▸ PROBLEM DESCRIPTION: Could you output each line below precisely as it stands, without the images?
────
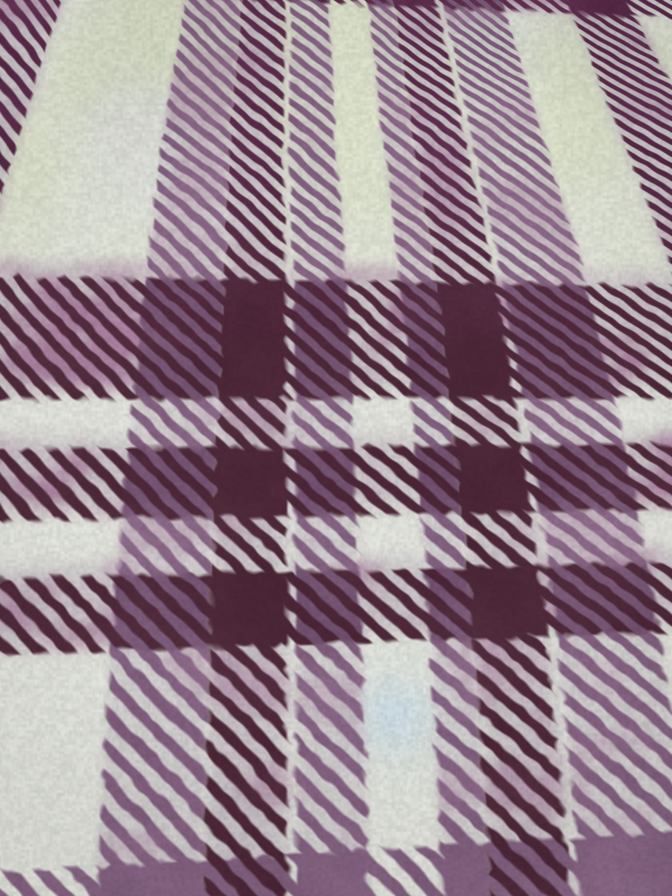
This pattern is drawn by a Shadertoy shader. Its source:

```glsl
// Wine and plum plaid printed on pale flannel, receding toward the top.
// Columns and rows are lists of bands; a diagonal twill stripe decides which
// of the two shows. Value noise adds folds, ragged ends, bled dye and nap.

const vec3 CLOTH = vec3(0.86, 0.87, 0.84);
const vec3 DYED_CLOTH = vec3(0.75, 0.72, 0.745);
const vec3 PLUM = vec3(0.46, 0.33, 0.45);
const vec3 WINE = vec3(0.30, 0.155, 0.22);
const vec3 FAR_WINE = vec3(0.36, 0.17, 0.30);
const vec3 BLEED = vec3(0.62, 0.42, 0.57);
const vec3 YELLOW_TINT = vec3(0.84, 0.86, 0.77);
const vec3 BLUE_TINT = vec3(0.76, 0.83, 0.87);

const float AXIS_X = 0.316;        // column line that stays upright
const float LEVEL_Y = 0.43;        // row line that stays level
const float ROW_TILT = 0.115;
const float TWILL_PERIOD = 0.0326;
const float TWILL_WIDTH = 0.49;
const float TWILL_BLUR = 0.13;
const float EDGE_BLUR = 0.0025;
const float EDGE_RAGGED = 0.007;
const float HALO_BLUR = 0.022;
const float FOLD_DEPTH = 0.05;
const float NAP = 0.075;

// Band limits (start, end), in canvas heights
const vec2 WINE_COLUMNS[4] = vec2[4](vec2(-0.70, -0.425), vec2(-0.082, 0.004),
                                     vec2(0.211, 0.293), vec2(0.545, 0.66));
const vec2 PLUM_COLUMNS[4] = vec2[4](vec2(-0.190, -0.082), vec2(0.014, 0.087),
                                     vec2(0.163, 0.211), vec2(0.304, 0.419));
const vec2 WINE_ROWS[4] = vec2[4](vec2(-0.20, 0.0), vec2(0.313, 0.445),
                                  vec2(0.499, 0.576), vec2(0.638, 0.720));
const vec2 PLUM_ROW = vec2(0.954, 1.2);

float hash(vec2 p) {
    vec3 q = fract(vec3(p.xyx) * 0.1031);
    q += dot(q, q.yzx + 33.33);
    return fract((q.x + q.y) * q.z);
}

float noise(vec2 p) {
    vec2 i = floor(p), f = fract(p);
    f = f * f * (3.0 - 2.0 * f);
    return mix(mix(hash(i), hash(i + vec2(1, 0)), f.x),
               mix(hash(i + vec2(0, 1)), hash(i + vec2(1, 1)), f.x), f.y);
}

float cloud(vec2 p) {
    return 0.6 * noise(p) + 0.3 * noise(p * 2.1 + 7.3) + 0.1 * noise(p * 4.3 + 3.1);
}

float band(float x, vec2 limits, float blur) {
    return smoothstep(limits.x - blur, limits.x + blur, x)
         * (1.0 - smoothstep(limits.y - blur, limits.y + blur, x));
}

float bands(float x, vec2 list[4], float blur) {
    float cover = 0.0;
    for (int i = 0; i < 4; i++) cover = max(cover, band(x, list[i], blur));
    return cover;
}

void mainImage(out vec4 fragColor, in vec2 fragCoord) {
    vec2 p = fragCoord / iResolution.y;
    p.y = 1.0 - p.y;
    float pixel = 1.0 / iResolution.y;

    // Perspective: columns widen and rows tilt toward the viewer
    float spread = 0.58 + 0.806 * p.y - 0.295 * p.y * p.y;
    float x = (p.x - AXIS_X) / spread;
    float y = p.y + (p.x - AXIS_X) * (p.y - LEVEL_Y) * ROW_TILT;
    float depth = -3.72 * inversesqrt(0.61 + 0.538 * y);

    // Folds bend the far twill; a slight wobble remains up close
    float far = 1.0 - smoothstep(0.12, 0.42, p.y);
    float fold = noise(p * vec2(9.0, 10.0) + 4.7) - 0.5;
    depth += fold * mix(0.006, FOLD_DEPTH, far);
    x += (noise(p * 6.0 + 21.0) - 0.5) * 0.012 * far;

    // Twill: 1 where the column colour lies on top
    float phase = (depth - x) / TWILL_PERIOD + 0.16 * (noise(p * 75.0) - 0.5);
    float blur = TWILL_BLUR + fwidth(phase) * 0.5;
    float twill = 1.0 - smoothstep(-blur, blur, 2.0 * abs(fract(phase) - 0.5) - TWILL_WIDTH);

    // Coverage, with ragged band ends
    vec2 ragged = EDGE_RAGGED * (vec2(noise(p * 95.0), noise(p * 95.0 + 40.0)) - 0.5);
    float soft = EDGE_BLUR + pixel;
    float wineColumn = bands(x + ragged.x, WINE_COLUMNS, soft);
    float plumColumn = bands(x + ragged.x, PLUM_COLUMNS, soft);
    float wineRow = bands(y + ragged.y, WINE_ROWS, soft);
    float plumRow = band(y + ragged.y, PLUM_ROW, soft);

    // Ground cloth: faint tints, greyed and blushed beside the dye
    float columnHalo = max(bands(x, WINE_COLUMNS, HALO_BLUR),
                           0.65 * bands(x, PLUM_COLUMNS, 0.5 * HALO_BLUR));
    float rowHalo = bands(y + 0.010, WINE_ROWS, HALO_BLUR);
    float patches = cloud(p * vec2(13.0, 17.0) + 2.0);
    vec3 ground = mix(CLOTH, YELLOW_TINT, far * smoothstep(0.35, 0.7, cloud(p * 5.0)));
    float blueSpot = exp(-dot(p - vec2(0.44, 0.80), p - vec2(0.44, 0.80)) * 500.0);
    ground = mix(ground, BLUE_TINT, 0.8 * blueSpot);
    ground = mix(ground, DYED_CLOTH, max(columnHalo, rowHalo) * (0.65 + 0.5 * patches));
    float blush = smoothstep(0.46, 0.78, patches) * max(rowHalo, 0.5 * columnHalo);
    ground = mix(ground, BLEED, 0.75 * blush);

    // Interlace column and row colours
    vec3 wine = mix(WINE, FAR_WINE, far * (0.6 + 0.5 * patches)) + 0.05 * (patches - 0.5);
    vec3 plum = PLUM + 0.09 * (patches - 0.5) + 0.05 * (1.0 - wineRow);
    vec3 columnColor = mix(mix(ground, plum, plumColumn), wine, wineColumn);
    vec3 rowColor = mix(mix(ground, plum, plumRow), wine, wineRow);
    // An empty column or row never hides the one crossing it by more than its stripe
    vec3 color = mix(rowColor, columnColor, twill);

    // Brushed nap and soft fold shading
    float nap = noise(p * vec2(230.0, 300.0)) + 0.5 * noise(p * vec2(420.0, 160.0)) - 0.75;
    color *= 1.0 + NAP * nap + 0.06 * fold * far;
    color *= 1.0 - 0.05 * smoothstep(0.25, 0.6, distance(p, vec2(0.375, 0.5)));
    fragColor = vec4(clamp(color, 0.0, 1.0), 1.0);
}
```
────
▸ RESPONSE TO THIS TASK:
This pattern is drawn by a Shadertoy shader. Its source:

```glsl
// Wine and plum plaid printed on pale flannel, receding toward the top.
// Columns and rows are lists of bands; a diagonal twill stripe decides which
// of the two shows. Value noise adds folds, ragged ends, bled dye and nap.

const vec3 CLOTH = vec3(0.86, 0.87, 0.84);
const vec3 DYED_CLOTH = vec3(0.75, 0.72, 0.745);
const vec3 PLUM = vec3(0.46, 0.33, 0.45);
const vec3 WINE = vec3(0.30, 0.155, 0.22);
const vec3 FAR_WINE = vec3(0.36, 0.17, 0.30);
const vec3 BLEED = vec3(0.62, 0.42, 0.57);
const vec3 YELLOW_TINT = vec3(0.84, 0.86, 0.77);
const vec3 BLUE_TINT = vec3(0.76, 0.83, 0.87);

const float AXIS_X = 0.316;        // column line that stays upright
const float LEVEL_Y = 0.43;        // row line that stays level
const float ROW_TILT = 0.115;
const float TWILL_PERIOD = 0.0326;
const float TWILL_WIDTH = 0.49;
const float TWILL_BLUR = 0.13;
const float EDGE_BLUR = 0.0025;
const float EDGE_RAGGED = 0.007;
const float HALO_BLUR = 0.022;
const float FOLD_DEPTH = 0.05;
const float NAP = 0.075;

// Band limits (start, end), in canvas heights
const vec2 WINE_COLUMNS[4] = vec2[4](vec2(-0.70, -0.425), vec2(-0.082, 0.004),
                                     vec2(0.211, 0.293), vec2(0.545, 0.66));
const vec2 PLUM_COLUMNS[4] = vec2[4](vec2(-0.190, -0.082), vec2(0.014, 0.087),
                                     vec2(0.163, 0.211), vec2(0.304, 0.419));
const vec2 WINE_ROWS[4] = vec2[4](vec2(-0.20, 0.0), vec2(0.313, 0.445),
                                  vec2(0.499, 0.576), vec2(0.638, 0.720));
const vec2 PLUM_ROW = vec2(0.954, 1.2);

float hash(vec2 p) {
    vec3 q = fract(vec3(p.xyx) * 0.1031);
    q += dot(q, q.yzx + 33.33);
    return fract((q.x + q.y) * q.z);
}

float noise(vec2 p) {
    vec2 i = floor(p), f = fract(p);
    f = f * f * (3.0 - 2.0 * f);
    return mix(mix(hash(i), hash(i + vec2(1, 0)), f.x),
               mix(hash(i + vec2(0, 1)), hash(i + vec2(1, 1)), f.x), f.y);
}

float cloud(vec2 p) {
    return 0.6 * noise(p) + 0.3 * noise(p * 2.1 + 7.3) + 0.1 * noise(p * 4.3 + 3.1);
}

float band(float x, vec2 limits, float blur) {
    return smoothstep(limits.x - blur, limits.x + blur, x)
         * (1.0 - smoothstep(limits.y - blur, limits.y + blur, x));
}

float bands(float x, vec2 list[4], float blur) {
    float cover = 0.0;
    for (int i = 0; i < 4; i++) cover = max(cover, band(x, list[i], blur));
    return cover;
}

void mainImage(out vec4 fragColor, in vec2 fragCoord) {
    vec2 p = fragCoord / iResolution.y;
    p.y = 1.0 - p.y;
    float pixel = 1.0 / iResolution.y;

    // Perspective: columns widen and rows tilt toward the viewer
    float spread = 0.58 + 0.806 * p.y - 0.295 * p.y * p.y;
    float x = (p.x - AXIS_X) / spread;
    float y = p.y + (p.x - AXIS_X) * (p.y - LEVEL_Y) * ROW_TILT;
    float depth = -3.72 * inversesqrt(0.61 + 0.538 * y);

    // Folds bend the far twill; a slight wobble remains up close
    float far = 1.0 - smoothstep(0.12, 0.42, p.y);
    float fold = noise(p * vec2(9.0, 10.0) + 4.7) - 0.5;
    depth += fold * mix(0.006, FOLD_DEPTH, far);
    x += (noise(p * 6.0 + 21.0) - 0.5) * 0.012 * far;

    // Twill: 1 where the column colour lies on top
    float phase = (depth - x) / TWILL_PERIOD + 0.16 * (noise(p * 75.0) - 0.5);
    float blur = TWILL_BLUR + fwidth(phase) * 0.5;
    float twill = 1.0 - smoothstep(-blur, blur, 2.0 * abs(fract(phase) - 0.5) - TWILL_WIDTH);

    // Coverage, with ragged band ends
    vec2 ragged = EDGE_RAGGED * (vec2(noise(p * 95.0), noise(p * 95.0 + 40.0)) - 0.5);
    float soft = EDGE_BLUR + pixel;
    float wineColumn = bands(x + ragged.x, WINE_COLUMNS, soft);
    float plumColumn = bands(x + ragged.x, PLUM_COLUMNS, soft);
    float wineRow = bands(y + ragged.y, WINE_ROWS, soft);
    float plumRow = band(y + ragged.y, PLUM_ROW, soft);

    // Ground cloth: faint tints, greyed and blushed beside the dye
    float columnHalo = max(bands(x, WINE_COLUMNS, HALO_BLUR),
                           0.65 * bands(x, PLUM_COLUMNS, 0.5 * HALO_BLUR));
    float rowHalo = bands(y + 0.010, WINE_ROWS, HALO_BLUR);
    float patches = cloud(p * vec2(13.0, 17.0) + 2.0);
    vec3 ground = mix(CLOTH, YELLOW_TINT, far * smoothstep(0.35, 0.7, cloud(p * 5.0)));
    float blueSpot = exp(-dot(p - vec2(0.44, 0.80), p - vec2(0.44, 0.80)) * 500.0);
    ground = mix(ground, BLUE_TINT, 0.8 * blueSpot);
    ground = mix(ground, DYED_CLOTH, max(columnHalo, rowHalo) * (0.65 + 0.5 * patches));
    float blush = smoothstep(0.46, 0.78, patches) * max(rowHalo, 0.5 * columnHalo);
    ground = mix(ground, BLEED, 0.75 * blush);

    // Interlace column and row colours
    vec3 wine = mix(WINE, FAR_WINE, far * (0.6 + 0.5 * patches)) + 0.05 * (patches - 0.5);
    vec3 plum = PLUM + 0.09 * (patches - 0.5) + 0.05 * (1.0 - wineRow);
    vec3 columnColor = mix(mix(ground, plum, plumColumn), wine, wineColumn);
    vec3 rowColor = mix(mix(ground, plum, plumRow), wine, wineRow);
    // An empty column or row never hides the one crossing it by more than its stripe
    vec3 color = mix(rowColor, columnColor, twill);

    // Brushed nap and soft fold shading
    float nap = noise(p * vec2(230.0, 300.0)) + 0.5 * noise(p * vec2(420.0, 160.0)) - 0.75;
    color *= 1.0 + NAP * nap + 0.06 * fold * far;
    color *= 1.0 - 0.05 * smoothstep(0.25, 0.6, distance(p, vec2(0.375, 0.5)));
    fragColor = vec4(clamp(color, 0.0, 1.0), 1.0);
}
```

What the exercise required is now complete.